Dr Fu: It is true, Chinese scholars often suggest revising laws. In my view, solutions are sometimes not necessary. An academic article is not a report, it is not written to government departments. So in paper writing, providing suggestions is secondary.

Prof Finder: What about definition of plagiarism in China v. abroad?

Dr Fu: Plagiarism is a critical issue. Plagiarism of ideas constitutes plagiarism now, but maybe not the same 20 years ago.

Prof Finder: What about footnotes?

Dr Fu: The more footnotes you have, the easier it might be for you to publish the article. But footnotes cannot exceed the content of the article.

Dr. Fu responds to questions from students

Q1:How do we find a meaning topic to write about?

A:Combine your theory with hot topics. And pay attention to the differences between Chinese and English readers.

Q2:Does the article have to criticize legislation?What types of journal articles are there?
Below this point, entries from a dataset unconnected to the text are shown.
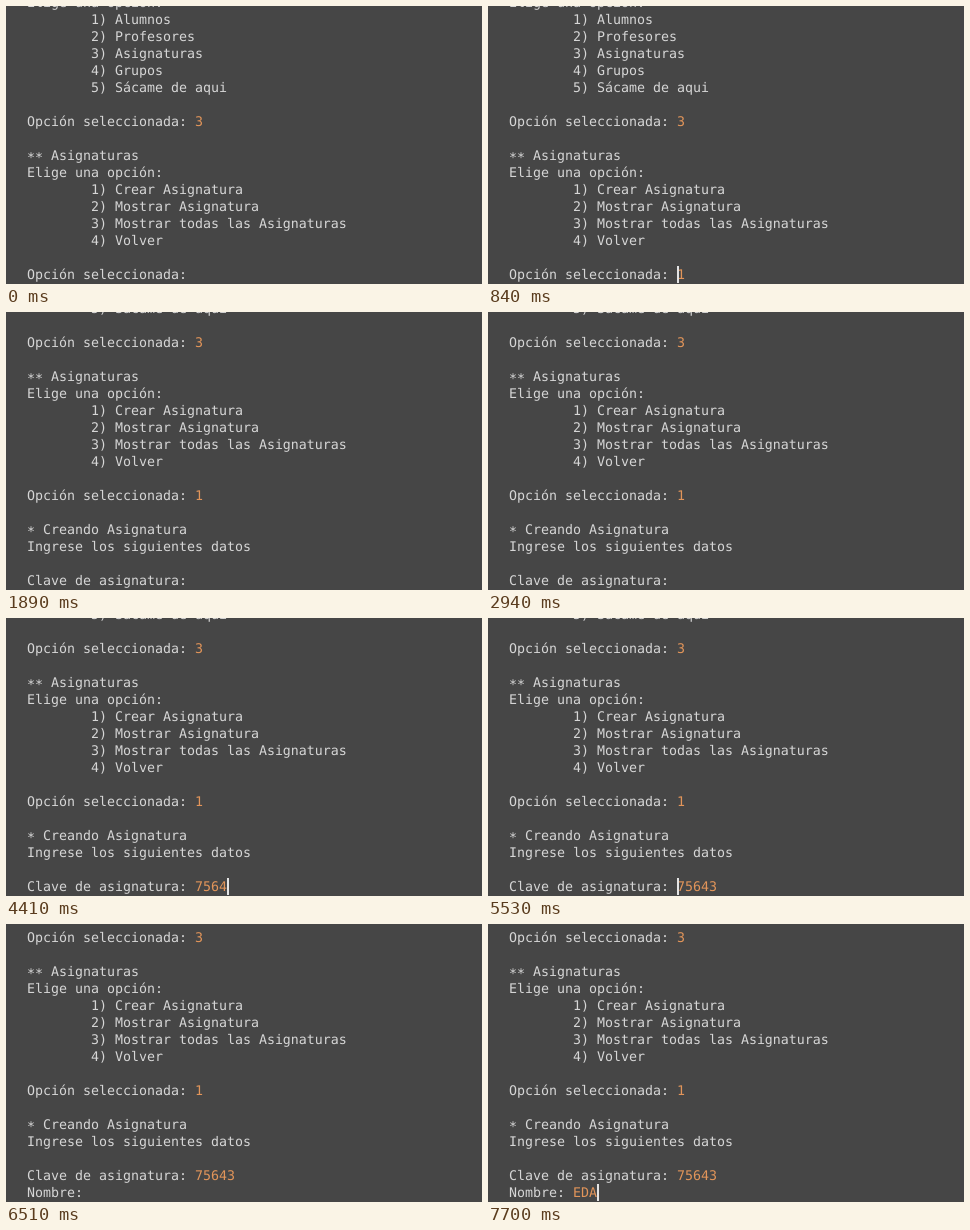
Write an HTML page that moves like this. It is 476x278 px and loops after 8000 ms.

```html
<!DOCTYPE html>
<html lang="es">
<head>
<meta charset="utf-8">
<title>Consola</title>
<style>
  html, body { margin: 0; width: 100%; height: 100%; overflow: hidden; background: #464646; }
  svg { display: block; width: 476px; height: 278px; }
  text {
    font: 13.29px "DejaVu Sans Mono", monospace;
    fill: #d6d6d6;
    white-space: pre;
    text-rendering: geometricPrecision;
  }
  .input { fill: #e2955a; }
</style>
</head>
<body>
<svg viewBox="0 0 476 278">
  <rect width="476" height="278" fill="#464646"/>
  <g id="screen"></g>
  <rect id="caret" width="2" height="17" fill="#e4e4e4"/>
</svg>
<script>
const LOOP = 8000, LEFT = 21, CELL = 8, ROW = 17, LAST_ROW = 260, BASE = 13;
const TAB = ' '.repeat(8);
const PROMPT = 'Opción seleccionada: ';

// Each line: printed text, then the typed part if any
const lines = [
  ['Elige una opción:'],
  [TAB + '1) Alumnos'],
  [TAB + '2) Profesores'],
  [TAB + '3) Asignaturas'],
  [TAB + '4) Grupos'],
  [TAB + '5) Sácame de aqui'],
  [''],
  [PROMPT, '3'],
  [''],
  ['** Asignaturas'],
  ['Elige una opción:'],
  [TAB + '1) Crear Asignatura'],
  [TAB + '2) Mostrar Asignatura'],
  [TAB + '3) Mostrar todas las Asignaturas'],
  [TAB + '4) Volver'],
  [''],
  [PROMPT, '1'],
  [''],
  ['* Creando Asignatura'],
  ['Ingrese los siguientes datos'],
  [''],
  ['Clave de asignatura: ', '75643'],
  ['Nombre: ', 'EDA']
];
const OPTION = 16, KEY = 21, NAME = 22;

// start time, bottom line, typed characters, caret column (-1 = hidden), bottom prompt shown
const steps = [
  [0, OPTION, 0, -1],
  [420, OPTION, 1, 22],
  [840, OPTION, 1, 21],
  [1120, KEY, 0, 0],
  [1400, KEY, 0, 21],
  [1890, KEY, 0, -1],
  [2380, KEY, 0, 21],
  [2940, KEY, 0, -1],
  [3220, KEY, 1, 22],
  [3570, KEY, 2, 23],
  [3920, KEY, 3, 24],
  [4410, KEY, 4, 25],
  [4900, KEY, 4, -1],
  [5180, KEY, 5, 26],
  [5530, KEY, 5, 21],
  [5740, NAME, 0, 0, false],
  [5810, NAME, 0, 0],
  [6020, NAME, 0, 8],
  [6510, NAME, 0, -1],
  [7070, NAME, 0, 8],
  [7280, NAME, 1, 9],
  [7560, NAME, 2, 10],
  [7700, NAME, 3, 11]
];

const screen = document.getElementById('screen');
const caret = document.getElementById('caret');

function svg(name, attrs, parent, content = '') {
  const el = document.createElementNS('http://www.w3.org/2000/svg', name);
  for (const key in attrs) el.setAttribute(key, attrs[key]);
  el.textContent = content;
  return parent.appendChild(el);
}

// Asterisks sit at mid-height, so they are lowered slightly
function addRow([printed, typed = ''], i) {
  const y = i * ROW + BASE;
  const stars = printed.match(/^\**/)[0];
  const put = (col, text, cls, dy = 0) =>
    svg('text', { x: LEFT + col * CELL, y: y + dy, class: cls }, row, text);
  const row = svg('g', {}, screen);
  if (stars) put(0, stars, 'label', 2);
  const label = put(stars.length, printed.slice(stars.length), 'label');
  const input = put(printed.length, typed, 'input');
  return { row, label, input, typed };
}

const rows = lines.map(addRow);
let shown = null;

function draw(time) {
  const step = steps.findLast(s => s[0] <= time % LOOP);
  if (step === shown) return;
  shown = step;
  const [, bottom, count, column, prompt = true] = step;
  screen.setAttribute('transform', `translate(0 ${LAST_ROW - bottom * ROW})`);
  rows.forEach(({ row, label, input, typed }, i) => {
    row.setAttribute('visibility', i <= bottom ? 'visible' : 'hidden');
    label.setAttribute('opacity', i < bottom || prompt ? 1 : 0);
    input.textContent = i < bottom ? typed : typed.slice(0, count);
  });
  caret.setAttribute('visibility', column < 0 ? 'hidden' : 'visible');
  caret.setAttribute('x', LEFT + Math.max(column, 0) * CELL);
  caret.setAttribute('y', LAST_ROW);
}

const start = performance.now();
function tick() {
  draw(performance.now() - start);
  requestAnimationFrame(tick);
}
tick();
</script>
</body>
</html>
```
Can it be a specific case study?

A:Yes, in my view, all articles should have a critical spirit. From an academic point of view, the value is in the new insights it provides to the reader.

Leading Chinese law journals publish all types of articles related to law. But some journals do prefer a specific type. For example, Political Science and Law, a Shanghai based law journal, tends to publish more criminal law-related articles, whereas Law and Social Development, a law journal sponsored by Jilin University, tends to publish more articles related to legal philosophy.

Case studies are popular, but it is difficult to select an appropriate case. They need to be connected to the most cutting-edge issues.

Q3:We read a lot of papers, but I don’t know how to come up with new ideas. It seems that I put many papers together.

A:There are many problems that need more attention. Read more, think more.

Chinese scholars don’t write English as well as native speakers, but foreign publications are curious about China, and even if you don’t try to argue a point, they might still get it published.

Q4:Should a case study be on a single decided case, or can it be analysis of the legality of hot issues?

A:The cases of the Supreme People’s Court have guiding significance [even if they aren’t guiding cases], answers to major and difficult problems and so on. The issues involved are very important and be worth analyzing.

Q5:Excuse me, if doing a case study, the article concludes that “there are elements like 1…2…. 3…” Is this a thesis?

A:Yes, but you need to talk about one particular point.

Q6:Is there any difference between an introduction and background section in an article?

A:Depending on the situation, whether a background section is needed or not, in Chinese writing, the introduction and background sections are often mixed up; internationally, it’s whatever makes sense.

Q7:Some of the articles I read often introduce many doctrines, but they do not quote many scholars to prove that they are indeed authoritative. So how should identify authoritative articles when we write?

A: It is related to the accumulation of knowledge, it is necessary to collect articles from important journals. After you are familiar with them, you will understand which article is authoritative. The best advice for students is to look up the authors, read extensively. Authority is sometimes secondary. Some “authoritative opinions” are not always good. Sometimes, young scholars write well, and the articles from them are worth reading.